Stored dataset items —
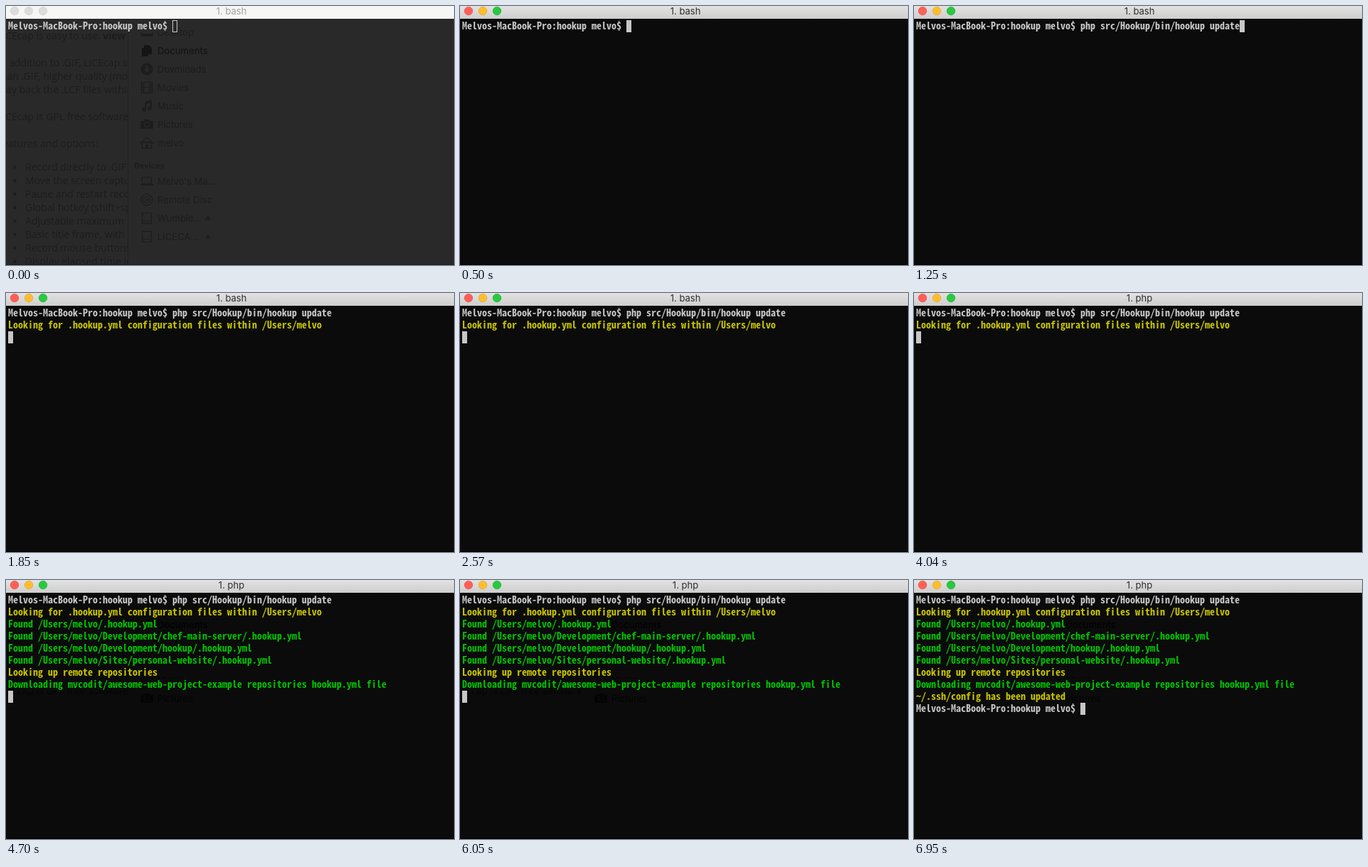
These frames come from a looping animation (630x365 px, 8000 ms). An HTML page with a canvas:

```html
<!DOCTYPE html>
<html lang="en">
<head>
<meta charset="utf-8">
<title>Terminal</title>
<style>
html, body { margin: 0; width: 100%; height: 100%; overflow: hidden; background: #0b0b0b; }
canvas { display: block; width: 630px; height: 365px; }
</style>
</head>
<body>
<canvas id="stage" width="630" height="365"></canvas>
<script>
const ctx = document.getElementById('stage').getContext('2d');
const W = 630, H = 365, LOOP = 8000;
const CELL = 7, ROW = 17, LEFT = 3, TOP = 20;
const UI = 'Inter, Roboto, sans-serif';
const PAGE = '14px "Open Sans", "Noto Sans", sans-serif';
const WHITE = '#c7c7c7', YELLOW = '#c7c400', GREEN = '#00c200';

// Font size at which one character fills one terminal cell
const monoAt = size => `bold ${size}px "Noto Sans Mono CJK JP", "Noto Sans Mono", monospace`;
ctx.font = monoAt(100);
const MONO = monoAt(CELL * 100 / ctx.measureText('m').width);

const PROMPT = 'Melvos-MacBook-Pro:hookup melvo$ ';
const COMMAND = 'php src/Hookup/bin/hookup update';

// Time each line appears, colour, text
const OUTPUT = [
  [1850, YELLOW, 'Looking for .hookup.yml configuration files within /Users/melvo'],
  [4700, GREEN, 'Found /Users/melvo/.hookup.yml'],
  [4700, GREEN, 'Found /Users/melvo/Development/chef-main-server/.hookup.yml'],
  [4700, GREEN, 'Found /Users/melvo/Development/hookup/.hookup.yml'],
  [4700, GREEN, 'Found /Users/melvo/Sites/personal-website/.hookup.yml'],
  [4700, YELLOW, 'Looking up remote repositories'],
  [4700, GREEN, 'Downloading mvcodit/awesome-web-project-example repositories hookup.yml file'],
  [6950, YELLOW, '~/.ssh/config has been updated'],
  [6950, WHITE, PROMPT]
];

const ARTICLE = [
  [47, 'LICEcap is easy to use: '],
  [85, 'In addition to .GIF, LICEcap saves'],
  [104, 'than .GIF, higher quality (more'],
  [123, 'play back the .LCF files within'],
  [161, 'LICEcap is GPL free software'],
  [199, 'Features and options:']
];
const FEATURES = ['Record directly to .GIF', 'Move the screen capture', 'Pause and restart record',
  'Global hotkey (shift+space', 'Adjustable maximum', 'Basic title frame, with',
  'Record mouse buttons', 'Display elapsed time in'];
const PLACES = ['Desktop', 'Documents', 'Downloads', 'Movies', 'Music', 'Pictures', 'melvo'];
const DEVICES = ["Melvo's Ma...", 'Remote Disc', 'Wumble...', 'LICECA...'];

function rect(x, y, w, h, color) {
  ctx.fillStyle = color;
  ctx.fillRect(x, y, w, h);
}

function text(str, x, y, font, color, align = 'left') {
  ctx.font = font;
  ctx.fillStyle = color;
  ctx.textAlign = align;
  ctx.fillText(str, x, y);
}

function disc(x, y, r, fill, stroke) {
  ctx.beginPath();
  ctx.arc(x, y, r, 0, Math.PI * 2);
  if (fill) { ctx.fillStyle = fill; ctx.fill(); }
  if (stroke) { ctx.strokeStyle = stroke; ctx.stroke(); }
}

function poly(points, fill, stroke) {
  ctx.beginPath();
  points.forEach(([x, y]) => ctx.lineTo(x, y));
  ctx.closePath();
  if (fill) { ctx.fillStyle = fill; ctx.fill(); }
  if (stroke) { ctx.strokeStyle = stroke; ctx.stroke(); }
}

// Sidebar icons, drawn around their centre
const ICONS = {
  Desktop(c) { ctx.strokeRect(-8, -6, 16, 11); rect(-8, 2, 16, 3, c); },
  Documents(c) {
    poly([[-4, -8], [3, -8], [7, -4], [7, 5], [-4, 5]], c);
    rect(-7, -4, 9, 12, c);
  },
  Downloads(c, bg) {
    disc(0, 0, 8.5, c);
    rect(-1.5, -5, 3, 5, bg);
    poly([[-4, 0], [4, 0], [0, 5]], bg);
  },
  Movies(c) {
    ctx.strokeRect(-7.5, -7.5, 15, 15);
    ctx.strokeRect(-4.5, -7.5, 9, 15);
    rect(-4, -1, 8, 1, c);
    for (let y = -5; y < 7; y += 4) { rect(-7, y, 3, 1, c); rect(4, y, 3, 1, c); }
  },
  Music(c) {
    disc(-4, 5, 3, c);
    disc(4, 3, 3, c);
    rect(-3, -6, 2, 11, c);
    rect(5, -8, 2, 11, c);
    poly([[-3, -6], [7, -9], [7, -5], [-3, -2]], c);
  },
  Pictures(c, bg) {
    rect(-9, -5, 18, 11, c);
    rect(-4, -7, 8, 3, c);
    disc(0, 0, 3.5, null, bg);
  },
  melvo(c) {
    poly([[-9, 0], [0, -8], [9, 0]], null, c);
    ctx.strokeRect(-6.5, -1.5, 13, 9);
    rect(-2, 2, 4, 6, c);
  },
  laptop(c) { ctx.strokeRect(-6.5, -5.5, 13, 9); rect(-9, 4, 18, 2, c); },
  cd(c) { disc(0, 0, 8, null, c); disc(0, 0, 4.5, null, c); disc(0, 0, 1.5, c); },
  drive(c) { ctx.strokeRect(-6.5, -7.5, 13, 15); rect(-6, 3, 12, 1, c); }
};

function icon(name, y, color, bg) {
  ctx.save();
  ctx.translate(198, y);
  ctx.strokeStyle = color;
  ctx.lineWidth = 1.2;
  ICONS[name](color, bg);
  ctx.restore();
}

// Windows showing faintly through the terminal
function backdrop(color, strong, bg) {
  ctx.save();
  ctx.beginPath();
  ctx.rect(0, 18, 171, H);
  ctx.clip();
  for (const [y, str] of ARTICLE) text(str, -12, y, PAGE, color);
  text('view', 136, 47, 'bold ' + PAGE, color);
  FEATURES.forEach((str, i) => {
    const y = 232 + i * 19;
    disc(12.5, y - 5, 2.2, color);
    text(str, 27, y, PAGE, color);
  });
  ctx.restore();

  PLACES.forEach((name, i) => {
    const y = 42 + i * 26, c = i === 1 ? strong : color;
    icon(name, y - 5, c, bg);
    text(name, 213, y, (i === 1 ? '500 ' : '') + '13px ' + UI, c);
  });
  text('Devices', 180, 229, '600 11px ' + UI, color);
  DEVICES.forEach((name, i) => {
    const y = 252 + i * 26;
    icon(['laptop', 'cd', 'drive', 'drive'][i], y - 5, color, bg);
    text(name, 213, y, '13px ' + UI, color);
    if (i > 1) {
      poly([[280, y - 4], [288, y - 4], [284, y - 8]], color);
      rect(280, y - 3, 8, 1, color);
    }
  });
}

function line(row, str, color, bg) {
  const y = TOP + row * ROW;
  rect(0, y, LEFT + str.length * CELL, ROW, bg);
  text(str, LEFT, y + 13, MONO, color);
}

function titleBar(title, active) {
  const fill = ctx.createLinearGradient(0, 0, 0, 18);
  fill.addColorStop(0, active ? '#e2e2e2' : '#f6f6f6');
  fill.addColorStop(1, active ? '#cecece' : '#f6f6f6');
  rect(0, 0, W, 18, fill);
  const lights = active
    ? [['#ff5f57', '#e2463f'], ['#ffbd2e', '#e1a116'], ['#28c940', '#12ac28']]
    : Array(3).fill(['#dcdcdc', '#d0d0d0']);
  ctx.lineWidth = 0.6;
  lights.forEach(([c, edge], i) => disc(12 + i * 20, 7, 5.8, c, edge));
  text(title, 317, 12, '13px ' + UI, active ? '#2c2c2c' : '#a0a0a0', 'center');
}

function draw(t) {
  const active = t >= 500;
  const bg = active ? '#0b0b0b' : '#292929';
  rect(0, 0, W, H, bg);

  if (!active) {
    backdrop('#1d1d1d', '#151515', bg);
    rect(171, 18, 1, H, '#222222');
  } else if (t >= 4700) {
    ctx.save();
    ctx.beginPath();
    ctx.rect(LEFT, 54, 532, 119);
    ctx.clip();
    backdrop('#040404', '#020202', bg);
    ctx.restore();
  }

  const lines = [[0, WHITE, PROMPT + (t >= 1250 ? COMMAND : '')], ...OUTPUT]
    .filter(([at]) => t >= at);
  lines.forEach(([, color, str], i) => line(i, str, color, bg));

  // The cursor follows a prompt, or waits on the next empty row
  const last = lines.length - 1;
  const atPrompt = last === 0 || t >= 6950;
  const x = LEFT + (atPrompt ? lines[last][2].length * CELL : 0);
  const y = TOP + (atPrompt ? last : last + 1) * ROW;
  if (active) {
    rect(x, y, CELL, ROW, WHITE);
  } else {
    ctx.strokeStyle = WHITE;
    ctx.lineWidth = 1;
    ctx.strokeRect(x + 0.5, y + 0.5, CELL - 1, ROW - 1);
  }

  rect(0, H - 1, W, 1, active ? '#000000' : '#1c1c1c');
  titleBar(t >= 3050 ? '1. php' : '1. bash', active);
}

const start = performance.now();
function tick() {
  draw((performance.now() - start) % LOOP);
  requestAnimationFrame(tick);
}
tick();
</script>
</body>
</html>
```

Task to carry out —
Where a line in the records above contains the word "WHITE", copy that line.

Problem solution —
const WHITE = '#c7c7c7', YELLOW = '#c7c400', GREEN = '#00c200';
  [6950, WHITE, PROMPT]
  const lines = [[0, WHITE, PROMPT + (t >= 1250 ? COMMAND : '')], ...OUTPUT]
    rect(x, y, CELL, ROW, WHITE);
    ctx.strokeStyle = WHITE;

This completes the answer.